TASK OBJECTIVE:
Your answer should repeat the entries in full, exactly as given, with no pictures.

GIVEN RECORDS:
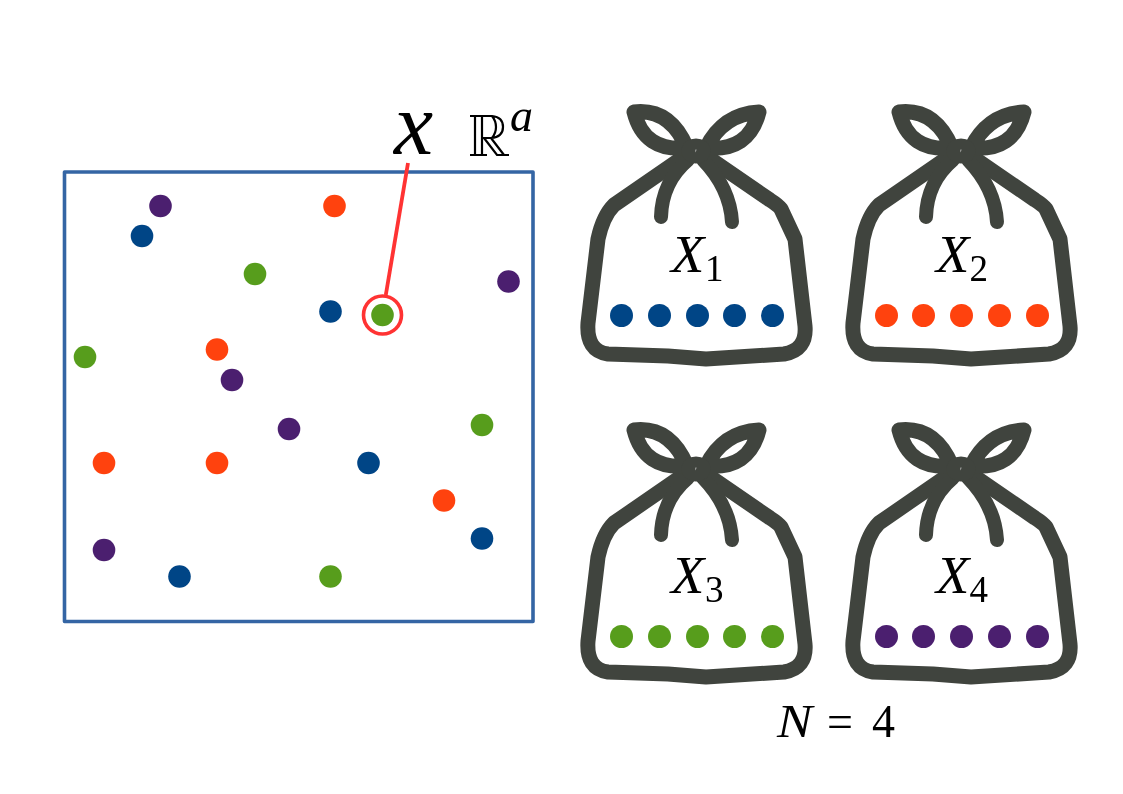
<!DOCTYPE html>
<html lang="en">
<head>
<meta charset="utf-8">
<title>Points in a space grouped into bags</title>
<style>
:root {
  --blue: #004586;
  --orange: #ff420e;
  --green: #579d1c;
  --purple: #4b1f6f;
  --frame: #3465a4;
  --callout: #ff3333;
  --bag: #40443e;
}
* { box-sizing: border-box; margin: 0; padding: 0; }
html, body { width: 1123px; height: 794px; overflow: hidden; background: #fff; }
.diagram {
  position: relative;
  width: 1123px;
  height: 794px;
  overflow: hidden;
  color: #000;
  font-family: "Liberation Serif", serif;
  line-height: 1;
}
.space { position: absolute; left: 0; top: 0; }
.blue { --dot: var(--blue); }
.orange { --dot: var(--orange); }
.green { --dot: var(--green); }
.purple { --dot: var(--purple); }
.space g { fill: var(--dot); }
.var { font-style: italic; }
.point-name { position: absolute; left: 394px; top: 81px; font-size: 88px; }
.dimension { position: absolute; left: 510px; top: 93px; font-size: 46px; }
.real-set { position: absolute; left: 468px; top: 113px; }

.bags {
  position: absolute;
  left: 580px;
  top: 104px;
  display: grid;
  grid-template-columns: 233px 233px;
  grid-template-rows: 263px 263px;
  column-gap: 31.5px;
  row-gap: 55px;
}
.bag { position: relative; --shift: 0px; }
.bag.lower { --shift: 3px; }
.bag svg { position: absolute; left: 0; top: 0; overflow: visible; }
.bag-name {
  position: absolute;
  left: 91px;
  top: calc(125px + var(--shift));
  font-size: 52px;
  font-weight: 400;
  white-space: nowrap;
}
.bag-name .var { display: inline-block; transform: scaleX(1.05); transform-origin: left; }
.bag-name sub { position: absolute; left: 34px; top: 21px; font-size: 37px; line-height: 1; }
.contents {
  position: absolute;
  left: 30px;
  top: calc(200px + var(--shift));
  display: flex;
  gap: 14.8px;
  list-style: none;
}
.contents li { width: 23px; height: 23px; border-radius: 50%; background: var(--dot); }
.count {
  position: absolute;
  left: 777px;
  top: 699px;
  display: flex;
  font-size: 46px;
}
.count .var { width: 50px; transform: scaleX(1.15); transform-origin: left; }
.count .equals { width: 45px; }
</style>
</head>
<body>
<main class="diagram">
  <svg class="space" width="1123" height="794" viewBox="0 0 1123 794" role="img" aria-label="Square space with twenty coloured points, one of them circled">
    <rect x="64.5" y="172" width="468.5" height="449.5" fill="none" stroke="var(--frame)" stroke-width="3.6" stroke-linejoin="round"/>
    <g class="blue">
      <circle cx="142" cy="236" r="11.3"/>
      <circle cx="330.5" cy="311.5" r="11.3"/>
      <circle cx="368.5" cy="463" r="11.3"/>
      <circle cx="482" cy="538.5" r="11.3"/>
      <circle cx="179.5" cy="576.5" r="11.3"/>
    </g>
    <g class="orange">
      <circle cx="334.5" cy="206" r="11.3"/>
      <circle cx="217" cy="349.5" r="11.3"/>
      <circle cx="104" cy="463" r="11.3"/>
      <circle cx="217" cy="463" r="11.3"/>
      <circle cx="444" cy="500.5" r="11.3"/>
    </g>
    <g class="green">
      <circle cx="255" cy="274" r="11.3"/>
      <circle cx="382.5" cy="315" r="11.3"/>
      <circle cx="85" cy="357" r="11.3"/>
      <circle cx="482" cy="425" r="11.3"/>
      <circle cx="330.5" cy="576.5" r="11.3"/>
    </g>
    <g class="purple">
      <circle cx="160.5" cy="206" r="11.3"/>
      <circle cx="508.5" cy="281.5" r="11.3"/>
      <circle cx="232" cy="380" r="11.3"/>
      <circle cx="289" cy="429" r="11.3"/>
      <circle cx="104" cy="550" r="11.3"/>
    </g>
    <circle cx="382.5" cy="315" r="19" fill="none" stroke="var(--callout)" stroke-width="3.6"/>
    <line x1="408" y1="163" x2="385.8" y2="295" stroke="var(--callout)" stroke-width="3.8"/>
  </svg>

  <span class="point-name var">x</span>
  <svg class="real-set" width="44" height="46" viewBox="0 0 44 46" role="img" aria-label="ℝ" fill="none" stroke="#000" stroke-width="2.2">
    <path d="M2 3H24Q35 4 35 14Q35 24 23 25H15M2 42H19M7 3V42M14 3V42M24 3Q28 8 28 14Q28 20 24 25M16 25L29 42H41M23 25L36 42"/>
  </svg>
  <span class="dimension var">a</span>

  <section class="bags">
    <article class="bag blue">
      <svg width="233" height="263" viewBox="0 0 233 263" aria-hidden="true">
        <defs>
          <g id="tied-bag" fill="none" stroke="var(--bag)" stroke-width="15" stroke-linecap="round" stroke-linejoin="round">
            <path d="M108 50L34 101Q23 112 18 135L8 219Q6 247 28 250L88 252L126 255L204 250Q227 246 225 222L215 135L201 105Q198 101 190 96L123 50"/>
            <path d="M54 8Q90 4 107 44Q64 48 54 8ZM179 8Q143 10 126 44Q169 48 179 8Z"/>
            <path d="M108 56Q82 78 81 113M123 56Q150 84 152 118" stroke-width="14"/>
            <ellipse cx="116" cy="47" rx="7" ry="5"/>
          </g>
        </defs>
        <use href="#tied-bag"/>
      </svg>
      <h2 class="bag-name"><span class="var">X</span><sub>1</sub></h2>
      <ul class="contents"><li></li><li></li><li></li><li></li><li></li></ul>
    </article>
    <article class="bag orange">
      <svg width="233" height="263" viewBox="0 0 233 263" aria-hidden="true"><use href="#tied-bag"/></svg>
      <h2 class="bag-name"><span class="var">X</span><sub>2</sub></h2>
      <ul class="contents"><li></li><li></li><li></li><li></li><li></li></ul>
    </article>
    <article class="bag lower green">
      <svg width="233" height="263" viewBox="0 0 233 263" aria-hidden="true"><use href="#tied-bag"/></svg>
      <h2 class="bag-name"><span class="var">X</span><sub>3</sub></h2>
      <ul class="contents"><li></li><li></li><li></li><li></li><li></li></ul>
    </article>
    <article class="bag lower purple">
      <svg width="233" height="263" viewBox="0 0 233 263" aria-hidden="true"><use href="#tied-bag"/></svg>
      <h2 class="bag-name"><span class="var">X</span><sub>4</sub></h2>
      <ul class="contents"><li></li><li></li><li></li><li></li><li></li></ul>
    </article>
  </section>

  <p class="count"><span class="var">N</span><span class="equals">=</span><span>4</span></p>
</main>
</body>
</html>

PROBLEM SOLUTION:
<!DOCTYPE html>
<html lang="en">
<head>
<meta charset="utf-8">
<title>Points in a space grouped into bags</title>
<style>
:root {
  --blue: #004586;
  --orange: #ff420e;
  --green: #579d1c;
  --purple: #4b1f6f;
  --frame: #3465a4;
  --callout: #ff3333;
  --bag: #40443e;
}
* { box-sizing: border-box; margin: 0; padding: 0; }
html, body { width: 1123px; height: 794px; overflow: hidden; background: #fff; }
.diagram {
  position: relative;
  width: 1123px;
  height: 794px;
  overflow: hidden;
  color: #000;
  font-family: "Liberation Serif", serif;
  line-height: 1;
}
.space { position: absolute; left: 0; top: 0; }
.blue { --dot: var(--blue); }
.orange { --dot: var(--orange); }
.green { --dot: var(--green); }
.purple { --dot: var(--purple); }
.space g { fill: var(--dot); }
.var { font-style: italic; }
.point-name { position: absolute; left: 394px; top: 81px; font-size: 88px; }
.dimension { position: absolute; left: 510px; top: 93px; font-size: 46px; }
.real-set { position: absolute; left: 468px; top: 113px; }

.bags {
  position: absolute;
  left: 580px;
  top: 104px;
  display: grid;
  grid-template-columns: 233px 233px;
  grid-template-rows: 263px 263px;
  column-gap: 31.5px;
  row-gap: 55px;
}
.bag { position: relative; --shift: 0px; }
.bag.lower { --shift: 3px; }
.bag svg { position: absolute; left: 0; top: 0; overflow: visible; }
.bag-name {
  position: absolute;
  left: 91px;
  top: calc(125px + var(--shift));
  font-size: 52px;
  font-weight: 400;
  white-space: nowrap;
}
.bag-name .var { display: inline-block; transform: scaleX(1.05); transform-origin: left; }
.bag-name sub { position: absolute; left: 34px; top: 21px; font-size: 37px; line-height: 1; }
.contents {
  position: absolute;
  left: 30px;
  top: calc(200px + var(--shift));
  display: flex;
  gap: 14.8px;
  list-style: none;
}
.contents li { width: 23px; height: 23px; border-radius: 50%; background: var(--dot); }
.count {
  position: absolute;
  left: 777px;
  top: 699px;
  display: flex;
  font-size: 46px;
}
.count .var { width: 50px; transform: scaleX(1.15); transform-origin: left; }
.count .equals { width: 45px; }
</style>
</head>
<body>
<main class="diagram">
  <svg class="space" width="1123" height="794" viewBox="0 0 1123 794" role="img" aria-label="Square space with twenty coloured points, one of them circled">
    <rect x="64.5" y="172" width="468.5" height="449.5" fill="none" stroke="var(--frame)" stroke-width="3.6" stroke-linejoin="round"/>
    <g class="blue">
      <circle cx="142" cy="236" r="11.3"/>
      <circle cx="330.5" cy="311.5" r="11.3"/>
      <circle cx="368.5" cy="463" r="11.3"/>
      <circle cx="482" cy="538.5" r="11.3"/>
      <circle cx="179.5" cy="576.5" r="11.3"/>
    </g>
    <g class="orange">
      <circle cx="334.5" cy="206" r="11.3"/>
      <circle cx="217" cy="349.5" r="11.3"/>
      <circle cx="104" cy="463" r="11.3"/>
      <circle cx="217" cy="463" r="11.3"/>
      <circle cx="444" cy="500.5" r="11.3"/>
    </g>
    <g class="green">
      <circle cx="255" cy="274" r="11.3"/>
      <circle cx="382.5" cy="315" r="11.3"/>
      <circle cx="85" cy="357" r="11.3"/>
      <circle cx="482" cy="425" r="11.3"/>
      <circle cx="330.5" cy="576.5" r="11.3"/>
    </g>
    <g class="purple">
      <circle cx="160.5" cy="206" r="11.3"/>
      <circle cx="508.5" cy="281.5" r="11.3"/>
      <circle cx="232" cy="380" r="11.3"/>
      <circle cx="289" cy="429" r="11.3"/>
      <circle cx="104" cy="550" r="11.3"/>
    </g>
    <circle cx="382.5" cy="315" r="19" fill="none" stroke="var(--callout)" stroke-width="3.6"/>
    <line x1="408" y1="163" x2="385.8" y2="295" stroke="var(--callout)" stroke-width="3.8"/>
  </svg>

  <span class="point-name var">x</span>
  <svg class="real-set" width="44" height="46" viewBox="0 0 44 46" role="img" aria-label="ℝ" fill="none" stroke="#000" stroke-width="2.2">
    <path d="M2 3H24Q35 4 35 14Q35 24 23 25H15M2 42H19M7 3V42M14 3V42M24 3Q28 8 28 14Q28 20 24 25M16 25L29 42H41M23 25L36 42"/>
  </svg>
  <span class="dimension var">a</span>

  <section class="bags">
    <article class="bag blue">
      <svg width="233" height="263" viewBox="0 0 233 263" aria-hidden="true">
        <defs>
          <g id="tied-bag" fill="none" stroke="var(--bag)" stroke-width="15" stroke-linecap="round" stroke-linejoin="round">
            <path d="M108 50L34 101Q23 112 18 135L8 219Q6 247 28 250L88 252L126 255L204 250Q227 246 225 222L215 135L201 105Q198 101 190 96L123 50"/>
            <path d="M54 8Q90 4 107 44Q64 48 54 8ZM179 8Q143 10 126 44Q169 48 179 8Z"/>
            <path d="M108 56Q82 78 81 113M123 56Q150 84 152 118" stroke-width="14"/>
            <ellipse cx="116" cy="47" rx="7" ry="5"/>
          </g>
        </defs>
        <use href="#tied-bag"/>
      </svg>
      <h2 class="bag-name"><span class="var">X</span><sub>1</sub></h2>
      <ul class="contents"><li></li><li></li><li></li><li></li><li></li></ul>
    </article>
    <article class="bag orange">
      <svg width="233" height="263" viewBox="0 0 233 263" aria-hidden="true"><use href="#tied-bag"/></svg>
      <h2 class="bag-name"><span class="var">X</span><sub>2</sub></h2>
      <ul class="contents"><li></li><li></li><li></li><li></li><li></li></ul>
    </article>
    <article class="bag lower green">
      <svg width="233" height="263" viewBox="0 0 233 263" aria-hidden="true"><use href="#tied-bag"/></svg>
      <h2 class="bag-name"><span class="var">X</span><sub>3</sub></h2>
      <ul class="contents"><li></li><li></li><li></li><li></li><li></li></ul>
    </article>
    <article class="bag lower purple">
      <svg width="233" height="263" viewBox="0 0 233 263" aria-hidden="true"><use href="#tied-bag"/></svg>
      <h2 class="bag-name"><span class="var">X</span><sub>4</sub></h2>
      <ul class="contents"><li></li><li></li><li></li><li></li><li></li></ul>
    </article>
  </section>

  <p class="count"><span class="var">N</span><span class="equals">=</span><span>4</span></p>
</main>
</body>
</html>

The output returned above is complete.